In regards to the Chicago case, Agresti and Smith (2010) state that “in 2005, 96% of the firearm murder victims were killed with handguns.”Chicago overturned this law in June of 2010. Once again we see how ineffective handgun bans are. These laws made it illegal to own handguns, but that did not stop murders from happening nor did it protect people in any way.
Handgun bans fail to protect people, and in fact, may put people in greater danger because they prevent people from using handguns as an effective means of self-defense. When an individual is responsible and trained properly, handguns are easily the most effective form of self-defense, and a handgun ban takes this option away from them. John Stossel (2008), who is a nationally syndicated newspaper columnist, as well as a journalist and reporter for Fox News Channel, explains that laws against guns are really laws against self-defense, and mandatory gun-free zones are in actuality free crime zones. Handgun bans will not stop criminals from acquiring guns; they will, however, prevent a law abiding citizen from buying a gun for self-defense. While he may be a little extreme in stating that laws against guns are laws against self-defense, he does make a good point. Banning handguns leaves citizens with less self-defense options. When people are stripped of the most effective form of self-defense, they are vulnerable, and this is a serious problem. Stossel (2008) is right about gun bans preventing law abiding citizens from using guns in self-defense, and this gives the advantage to the criminal. A law abiding citizen will not break the law and own a handgun if they are banned, but a criminal will. If an individual desires to rob a bank or murder someone, he or she is not going to be worried about breaking a gun ordinance. Handgun bans remove an extremely valuable self-defense method from citizens, which leaves them even more vulnerable. It is possible that in banning handguns we are missing the real point.

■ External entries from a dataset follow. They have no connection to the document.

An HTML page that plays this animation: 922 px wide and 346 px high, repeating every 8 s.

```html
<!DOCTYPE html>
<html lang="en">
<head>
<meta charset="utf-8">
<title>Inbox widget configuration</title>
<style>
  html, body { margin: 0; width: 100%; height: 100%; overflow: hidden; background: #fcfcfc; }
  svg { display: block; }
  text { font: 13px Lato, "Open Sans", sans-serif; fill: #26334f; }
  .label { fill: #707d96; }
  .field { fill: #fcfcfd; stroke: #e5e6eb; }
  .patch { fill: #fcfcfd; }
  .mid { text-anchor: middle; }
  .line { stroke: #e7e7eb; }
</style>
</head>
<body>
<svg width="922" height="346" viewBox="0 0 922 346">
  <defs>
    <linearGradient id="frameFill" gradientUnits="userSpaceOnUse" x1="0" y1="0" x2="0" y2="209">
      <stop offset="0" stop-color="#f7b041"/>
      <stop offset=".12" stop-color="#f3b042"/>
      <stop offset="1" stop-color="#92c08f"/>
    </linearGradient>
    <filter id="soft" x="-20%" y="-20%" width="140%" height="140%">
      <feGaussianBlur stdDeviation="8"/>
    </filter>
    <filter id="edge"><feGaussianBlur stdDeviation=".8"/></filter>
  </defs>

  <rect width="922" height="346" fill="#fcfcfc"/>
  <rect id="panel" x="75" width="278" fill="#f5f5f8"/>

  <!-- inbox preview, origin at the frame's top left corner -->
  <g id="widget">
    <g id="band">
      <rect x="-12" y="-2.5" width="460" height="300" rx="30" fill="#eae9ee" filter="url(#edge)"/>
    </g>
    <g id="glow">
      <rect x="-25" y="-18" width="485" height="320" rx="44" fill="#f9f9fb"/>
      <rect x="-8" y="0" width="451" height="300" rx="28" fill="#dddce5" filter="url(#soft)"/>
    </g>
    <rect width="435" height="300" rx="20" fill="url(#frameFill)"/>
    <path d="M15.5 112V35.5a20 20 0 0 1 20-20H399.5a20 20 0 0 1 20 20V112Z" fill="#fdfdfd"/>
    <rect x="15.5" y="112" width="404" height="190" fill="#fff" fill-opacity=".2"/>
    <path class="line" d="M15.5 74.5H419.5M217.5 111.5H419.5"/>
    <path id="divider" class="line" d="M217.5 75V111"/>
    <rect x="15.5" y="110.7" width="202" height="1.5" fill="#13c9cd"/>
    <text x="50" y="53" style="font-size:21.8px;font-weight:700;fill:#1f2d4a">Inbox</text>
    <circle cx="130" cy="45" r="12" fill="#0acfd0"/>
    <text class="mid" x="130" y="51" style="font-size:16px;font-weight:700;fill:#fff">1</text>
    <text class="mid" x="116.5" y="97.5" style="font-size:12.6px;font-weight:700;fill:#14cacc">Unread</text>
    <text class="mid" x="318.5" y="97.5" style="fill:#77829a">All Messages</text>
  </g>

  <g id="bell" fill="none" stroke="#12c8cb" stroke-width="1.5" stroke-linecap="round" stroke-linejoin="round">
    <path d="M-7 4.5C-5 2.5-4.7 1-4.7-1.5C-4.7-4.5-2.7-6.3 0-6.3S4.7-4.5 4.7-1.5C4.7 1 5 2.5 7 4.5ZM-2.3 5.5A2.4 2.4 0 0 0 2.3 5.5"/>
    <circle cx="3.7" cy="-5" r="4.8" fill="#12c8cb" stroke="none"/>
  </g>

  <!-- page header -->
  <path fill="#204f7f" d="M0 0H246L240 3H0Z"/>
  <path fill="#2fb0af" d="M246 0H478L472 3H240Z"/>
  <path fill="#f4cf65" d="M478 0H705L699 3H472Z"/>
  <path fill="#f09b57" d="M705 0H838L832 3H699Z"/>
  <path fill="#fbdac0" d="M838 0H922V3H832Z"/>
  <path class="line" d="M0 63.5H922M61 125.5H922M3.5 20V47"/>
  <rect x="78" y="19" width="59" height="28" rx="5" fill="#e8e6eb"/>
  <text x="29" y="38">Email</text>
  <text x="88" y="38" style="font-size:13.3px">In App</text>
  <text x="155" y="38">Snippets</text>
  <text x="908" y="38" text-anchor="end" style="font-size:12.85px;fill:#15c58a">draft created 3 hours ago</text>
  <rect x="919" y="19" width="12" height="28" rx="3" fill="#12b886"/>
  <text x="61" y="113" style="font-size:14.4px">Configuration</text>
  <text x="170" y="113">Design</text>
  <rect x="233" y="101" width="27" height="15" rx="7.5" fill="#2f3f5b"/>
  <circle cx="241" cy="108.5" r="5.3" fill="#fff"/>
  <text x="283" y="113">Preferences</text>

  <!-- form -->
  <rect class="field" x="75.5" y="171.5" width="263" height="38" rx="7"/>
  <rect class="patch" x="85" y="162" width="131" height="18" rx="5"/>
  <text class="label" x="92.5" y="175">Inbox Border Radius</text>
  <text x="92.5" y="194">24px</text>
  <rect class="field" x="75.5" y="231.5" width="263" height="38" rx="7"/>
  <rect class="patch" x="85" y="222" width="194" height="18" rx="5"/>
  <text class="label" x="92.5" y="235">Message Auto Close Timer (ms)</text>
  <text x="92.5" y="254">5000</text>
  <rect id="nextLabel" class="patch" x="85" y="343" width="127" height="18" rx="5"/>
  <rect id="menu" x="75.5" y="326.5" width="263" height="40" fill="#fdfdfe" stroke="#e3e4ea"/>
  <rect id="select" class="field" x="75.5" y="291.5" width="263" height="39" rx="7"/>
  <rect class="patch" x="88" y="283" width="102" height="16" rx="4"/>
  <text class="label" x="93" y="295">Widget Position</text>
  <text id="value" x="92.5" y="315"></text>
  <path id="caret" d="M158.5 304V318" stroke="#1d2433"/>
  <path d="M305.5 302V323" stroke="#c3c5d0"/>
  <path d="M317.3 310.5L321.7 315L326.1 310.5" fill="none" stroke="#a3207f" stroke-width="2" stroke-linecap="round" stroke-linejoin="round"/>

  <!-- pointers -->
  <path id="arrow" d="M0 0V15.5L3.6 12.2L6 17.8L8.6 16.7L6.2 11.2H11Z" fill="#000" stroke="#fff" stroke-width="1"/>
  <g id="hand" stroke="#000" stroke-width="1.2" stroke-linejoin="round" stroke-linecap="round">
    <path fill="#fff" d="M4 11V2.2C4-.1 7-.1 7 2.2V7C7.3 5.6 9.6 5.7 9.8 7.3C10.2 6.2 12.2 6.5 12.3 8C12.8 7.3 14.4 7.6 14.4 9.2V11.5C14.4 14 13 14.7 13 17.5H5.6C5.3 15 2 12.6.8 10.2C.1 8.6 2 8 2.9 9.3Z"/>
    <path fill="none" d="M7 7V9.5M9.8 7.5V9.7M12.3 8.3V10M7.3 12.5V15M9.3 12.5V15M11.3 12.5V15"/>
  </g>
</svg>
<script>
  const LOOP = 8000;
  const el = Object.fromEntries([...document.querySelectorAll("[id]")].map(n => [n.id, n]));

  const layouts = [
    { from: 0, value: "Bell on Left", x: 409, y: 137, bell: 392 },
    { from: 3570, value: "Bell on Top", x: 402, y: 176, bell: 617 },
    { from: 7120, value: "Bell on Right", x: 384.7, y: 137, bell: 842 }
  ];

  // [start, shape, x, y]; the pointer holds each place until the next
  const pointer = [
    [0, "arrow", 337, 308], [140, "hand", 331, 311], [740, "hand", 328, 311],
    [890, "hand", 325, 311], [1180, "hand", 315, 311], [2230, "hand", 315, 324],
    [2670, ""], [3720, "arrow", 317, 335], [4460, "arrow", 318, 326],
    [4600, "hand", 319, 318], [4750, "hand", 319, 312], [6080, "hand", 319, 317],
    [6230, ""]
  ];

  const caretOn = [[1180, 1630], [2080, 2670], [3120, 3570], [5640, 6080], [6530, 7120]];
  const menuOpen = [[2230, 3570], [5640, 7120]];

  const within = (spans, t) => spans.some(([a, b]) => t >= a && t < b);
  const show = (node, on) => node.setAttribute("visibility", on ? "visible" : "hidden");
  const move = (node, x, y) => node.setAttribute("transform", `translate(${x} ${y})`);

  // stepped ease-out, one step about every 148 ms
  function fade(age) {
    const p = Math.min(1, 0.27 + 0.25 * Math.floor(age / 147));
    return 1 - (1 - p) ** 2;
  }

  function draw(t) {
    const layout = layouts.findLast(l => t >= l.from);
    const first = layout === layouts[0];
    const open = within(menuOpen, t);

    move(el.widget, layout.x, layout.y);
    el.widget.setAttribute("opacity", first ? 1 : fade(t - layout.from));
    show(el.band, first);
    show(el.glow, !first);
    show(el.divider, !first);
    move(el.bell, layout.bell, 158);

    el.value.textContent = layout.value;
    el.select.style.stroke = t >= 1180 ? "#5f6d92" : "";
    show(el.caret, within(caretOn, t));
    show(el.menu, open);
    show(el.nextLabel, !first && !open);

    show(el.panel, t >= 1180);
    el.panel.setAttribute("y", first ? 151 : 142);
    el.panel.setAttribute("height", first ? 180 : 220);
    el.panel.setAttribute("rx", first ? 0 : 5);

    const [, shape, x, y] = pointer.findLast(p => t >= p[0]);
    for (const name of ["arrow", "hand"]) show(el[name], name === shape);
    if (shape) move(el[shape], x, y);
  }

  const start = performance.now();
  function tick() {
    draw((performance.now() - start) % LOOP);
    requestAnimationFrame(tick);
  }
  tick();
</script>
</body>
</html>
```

Another reason why handgun bans fail to protect people is because they do not deal with the real issue. The real issue behind handgun crimes and violence is not the handgun itself, but rather the owner of the gun. According to surveys, as of 2010, there were roughly 300 million firearms owned by citizens in the United States. Of those 300 million, approximately 100 million were handguns, and 67% of those gun owners said they had guns for self- defense, 66% said they used their guns for hunting, and 41% for target shooting (Agresti & Smith, 2010). During the year 2008, approximately 436,000 violent crimes were committed by an assailant who was visibly carrying a gun (Agresti & Smith, 2010). A study conducted during the year 2000 showed that U.S. citizens use guns to defend themselves roughly 989,983 times a year (Agresti & Smith, 2010). These statistics show several different uses for guns, and that guns can be used for negative or positive reasons. It is the operator of the handgun who determines whether it will be used as recreation, such as target shooting and hunting or as a murder weapon or as self-defense. It is sad to see the way society views handguns as an awful epidemic, but laws banning handguns are missing the point. Laws cannot make the decision of how the handgun will be used for the owner of a handgun. It still comes down to the person holding the gun, and that is something a ban cannot change.

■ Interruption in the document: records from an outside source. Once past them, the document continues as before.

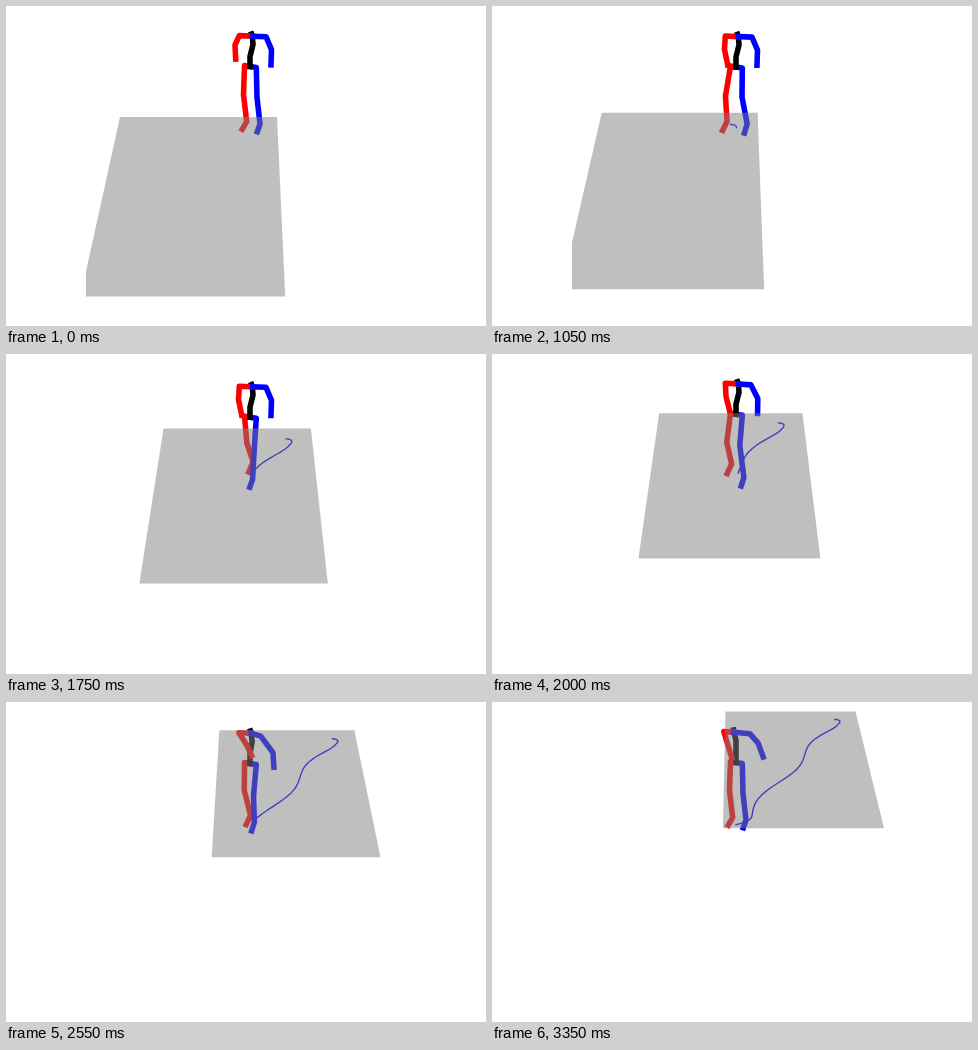
These frames come from a looping animation (480x320 px, 3.4 s). An HTML page with a canvas:

```html
<!DOCTYPE html>
<html lang="en">
<head>
<meta charset="utf-8">
<title>Walking skeleton</title>
<style>
html, body { margin: 0; width: 100%; height: 100%; overflow: hidden; background: #fff; }
canvas { display: block; }
</style>
</head>
<body>
<canvas id="stage" width="480" height="320"></canvas>
<script>
const ctx = document.getElementById('stage').getContext('2d');
const { cos, sin, PI, min, max } = Math;
const STEP = .05, LOOP = 3.4, CYCLE = .88;   // seconds
const CX = 244, HORIZON = -480, SPEED = .206;
const RED = '#f00', BLUE = '#00f';

// Resting legs; swing is how far the ankle moves sideways
const redLeg = { color: RED, phase: 0, hip: [-5.5, -1], knee: [237.5, 88.8], ankle: [240.7, 115.5], toe: -4.4, swing: 8.5 };
const blueLeg = { color: BLUE, phase: PI, hip: [6.3, 1], knee: [251, 91.5], ankle: [254, 118], toe: -2.7, swing: 6 };

const part = (t, a, b) => min(1, max(0, (t - a) / (b - a)));

function smooth(t, a, b) {
  const u = part(t, a, b);
  return u * u * (3 - 2 * u);
}

// Time integral of smooth()
function travel(t, a, b) {
  const u = part(t, a, b);
  return (b - a) * (u ** 3 - u ** 4 / 2) + max(0, t - b);
}

// The stride starts frozen and fades in, then fades out to a stand
const stride = t => smooth(t, .55, 1.1) - smooth(t, 2.85, 3.35);
const gait = t => 2 * PI * (max(t, 1.2) - 1.35) / CYCLE;

// Distance walked: a straight diagonal with a sway at each step
function ground(t) {
  const z = SPEED * (travel(t, .55, 1.87) - travel(t, 2.48, 3.35));
  return [.565 * z - stride(t) * (.006 + .01 * cos(gait(t) + 1.07)), z];
}

// Ground point to stage point
function project(x, depth) {
  const s = 1000 / depth;
  return [CX + x * s, HORIZON + s];
}

function trace(points) {
  ctx.beginPath();
  points.forEach(p => ctx.lineTo(...p));
}

function line(points, color, width = 5.56) {
  trace(points);
  ctx.strokeStyle = color;
  ctx.lineWidth = width;
  ctx.stroke();
}

function drawTrail(n, gx, gz) {
  const points = Array.from({ length: n }, (_, i) => {
    const [x, z] = ground(i * STEP);
    return project(gx - x, 1.659 + gz - z);
  });
  line(points, BLUE, 1.39);
}

function drawBody(t) {
  const w = stride(t), p = gait(t);
  const bob = w * (1.3 + 1.6 * cos(2 * p)), hips = 60.5 + bob;
  const at = (x, y) => [CX + x, hips + y];

  for (const { color, phase, hip, knee, ankle, toe, swing } of [redLeg, blueLeg]) {
    const c = cos(p + phase), s = sin(p + phase);
    const kneeX = knee[0] - w * (.45 * swing * c + 3 * s * s);
    const kneeY = knee[1] + bob + w * 2.2 * c;
    const x = ankle[0] - w * (1.7 + swing * c);
    const y = ankle[1] + w * (9.2 * c + 5 * s);
    const toeY = y + 7.8 + w * (1.2 - 1.3 * c - .6 * s);
    line([at(0, 0), at(...hip), [kneeX, kneeY], [x, y], [x + toe, toeY]], color);
  }

  const raise = 1 - smooth(t, 0, .6);          // red hand held up at first
  const turn = smooth(t, 2.2, 3.2);            // torso leans left
  const halt = smooth(t, 2.9, 3.35);
  const cross = smooth(t, 1.75, 2.65) - .6 * halt;   // arms swing across
  const neck = at(2.4 - 4.4 * turn, -30.3);

  line([at(0, 0), at(0, -10), at(3 - 3 * turn, -22), neck, at(1.6 - 4 * turn, -32.5)], '#000');
  line([neck, at(-10.7 - 1.5 * turn, -30.9),
    at(-11.5 - 3.5 * raise + 8 * cross, -17.5 - 4 * raise - 2 * cross),
    at(-8.3 - 6 * raise + 10.3 * cross, -2 - 5.5 * raise - 6.2 * cross)], RED);
  line([neck, at(16 - 5.5 * cross, -29.8 + 2.5 * cross),
    at(21.5 + 1.5 * cross, -16.8 + 6 * cross - 5 * halt),
    at(21 + 3 * cross, -1.7 + 5.5 * cross - 6 * halt).map((v, i) => i ? v : v + 5 * halt)], BLUE);
}

function drawFloor(gx, gz) {
  const left = gx - .22, right = gx + .0457, far = gz + 1.692, near = gz + 1.298;
  trace([project(left, far), project(right, far), project(right, near), project(left, near)]);
  ctx.fillStyle = 'rgba(128, 128, 128, .5)';
  ctx.fill();
}

function draw(n) {
  const t = n * STEP, shift = ground(t);
  ctx.clearRect(0, 0, 480, 320);
  ctx.save();
  ctx.beginPath();
  ctx.rect(80, 0, 320, 320);
  ctx.clip();
  ctx.lineCap = 'square';
  ctx.lineJoin = 'round';
  if (n > 1) drawTrail(n, ...shift);
  drawBody(t);
  drawFloor(...shift);
  ctx.restore();
}

function tick() {
  draw(Math.floor(performance.now() / 1000 % LOOP / STEP));
  requestAnimationFrame(tick);
}
tick();
</script>
</body>
</html>
```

Most people understand that something is wrong, and that turning a blind eye to the violence involving handguns is not the answer, but neither is banning them. Handgun bans are ineffective, they prevent a citizen from the most effective means of self- defense, and they do not solve the real problem, which is the person who owns the gun. It comes down to responsibility. Each person who chooses to own a handgun must be personally responsible for the ways the gun is used. The government is responsible to protect its citizens; no one has the perfect answer for the handgun violence problem, but the one certain thing is that banning handguns is not the answer.